■ **What to do**
Your answer should hold all lines of the entries that include the word "circle".

[Collected data]
....

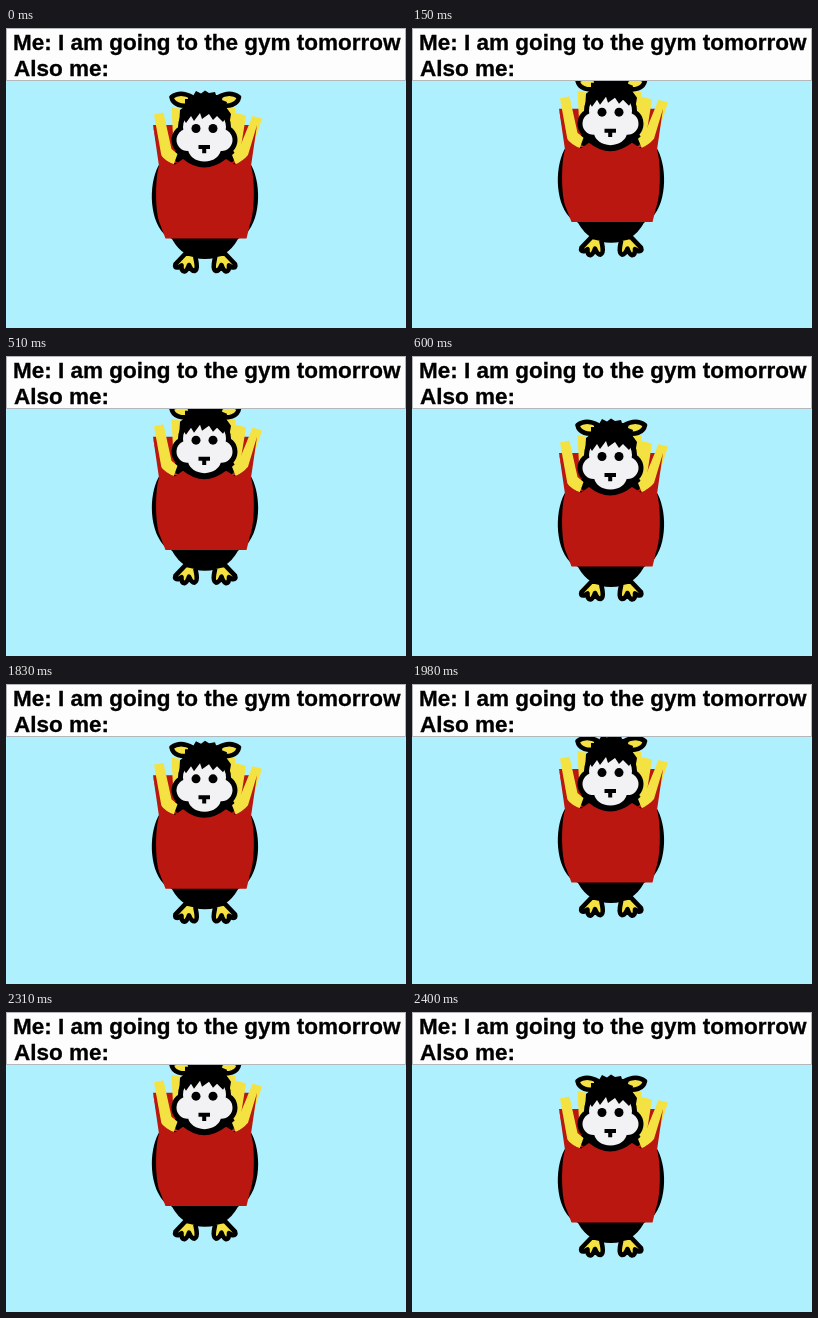
Animation of 400 by 300 pixels, one loop 4500 ms. Source, as an HTML page:

```html
<!DOCTYPE html>
<html lang="en">
<head>
<meta charset="utf-8">
<title>Gym tomorrow</title>
<style>
  html, body { margin: 0; width: 100%; height: 100%; overflow: hidden; background: #aef0fe; }
  svg { display: block; width: 100%; height: 100%; }
  text { font: bold 22.5px "Liberation Sans", Arial, sans-serif; fill: #000; stroke: #000; stroke-width: .3; }
  .red { fill: #ba1710; }
  .fry { fill: #f4e242; }
  .ink { fill: #000; }
  .limb { fill: #f4e242; stroke: #000; stroke-width: 4.6; stroke-linejoin: round; }
  .outline { fill: #000; stroke: #000; stroke-width: 10; }
  .skin { fill: #f2f2f4; }
</style>
</head>
<body>
<svg viewBox="0 0 400 300">
  <defs>
    <path id="foot" class="limb" d="M180 225L169.500 236Q168 240 172 239.500L175.500 237.500Q175 243 178.500 243.500Q181 243 183 237Q185.500 243 188.500 243Q191.500 242 190.500 235L189 227Z"/>
    <path id="ear" class="limb" d="M184 77C176 79 167 77 165.500 69C171 65 178 64.500 186 69Z"/>
    <g id="face">
      <ellipse cx="198.500" cy="99" rx="21.500" ry="19"/>
      <circle cx="181.500" cy="112" r="11"/>
      <circle cx="215.500" cy="112" r="11"/>
      <ellipse cx="198.500" cy="120.500" rx="16.500" ry="13"/>
    </g>
  </defs>
  <rect width="400" height="300" fill="#aef0fe"/>
  <g id="hopper">
    <path class="ink" d="M154 135C143 152 142 189 158 206L166 211Q177 231 199 231Q221 231 232 211L240 206C256 189 255 152 244 135Z"/>
    <use href="#foot"/>
    <use href="#foot" transform="matrix(-1 0 0 1 398.500 0)"/>
    <path class="red" d="M147 97H251L244 135H154Z"/>
    <path class="fry" d="M165.500 79L175 81L178 100L167 108Z M222 79L229 80L231 104L222 104Z M230 85L240 87.500L234 125L225 128Z"/>
    <ellipse class="ink" cx="198.500" cy="128" rx="31" ry="14"/>
    <path class="fry" d="M148 86.500L157.500 84.500L165.500 121L171.500 126L167.500 137L156 131Z M246.500 88L256 90.500L243 131L230 137L226 127L233 121Z"/>
    <path class="red" d="M147 97L154 126Q160 134 169 136.500L177 131Q198 148 220 131L229 136.500Q237 133 242 127L251 97L245 138C249 150 249 185 244 196L240.500 210.400H159.500L154 196C149 185 149 150 153 138Z"/>
    <use href="#ear"/>
    <use href="#ear" transform="matrix(-1 0 0 1 398.500 0)"/>
    <use href="#face" class="outline"/>
    <use href="#face" class="skin"/>
    <path class="ink" d="M173 98L174 82L179 78L179 71L182 71L182 67L187 68L190 63L195 65.500L199 62.500L203 65L209 64L210 67L217 67L216 72L221 74L220 79L225 86L223 98L219 91L217 94L211 88L207 92L203 86L196 91L194 85L188 93L185 88L180 95L178 92Z"/>
    <circle class="ink" cx="190" cy="100.500" r="4.500"/>
    <circle class="ink" cx="207" cy="100.500" r="4.500"/>
    <path class="ink" d="M192.500 117H204V121H200.200V125.300H196.200V121H192.500Z"/>
  </g>
  <rect x=".5" y=".5" width="399" height="52" fill="#fdfdfd" stroke="#b4b8ba"/>
  <text x="7" y="21.600">Me: I am going to the gym tomorrow</text>
  <text x="8" y="47.700">Also me:</text>
</svg>
<script>
  const LOOP = 4500, STEP = 30, STEPS = 8, HEIGHT = 18;
  const hops = [30, 390, 1830, 2190];
  const hopper = document.getElementById('hopper');

  function lift(t) {
    const start = hops.find(h => t >= h && t < h + STEP * (STEPS - 1));
    if (start === undefined) return 0;
    const k = Math.floor((t - start) / STEP) + 1;
    return HEIGHT * Math.sin(Math.PI * k / STEPS) ** 1.2;
  }

  function draw(t) {
    hopper.setAttribute('transform', `translate(0 ${-lift(t).toFixed(2)})`);
  }

  const begin = performance.now();
  function tick() {
    draw((performance.now() - begin) % LOOP);
    requestAnimationFrame(tick);
  }
  tick();
</script>
</body>
</html>
```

....

■ **Worked solution**
      <circle cx="181.500" cy="112" r="11"/>
      <circle cx="215.500" cy="112" r="11"/>
    <circle class="ink" cx="190" cy="100.500" r="4.500"/>
    <circle class="ink" cx="207" cy="100.500" r="4.500"/>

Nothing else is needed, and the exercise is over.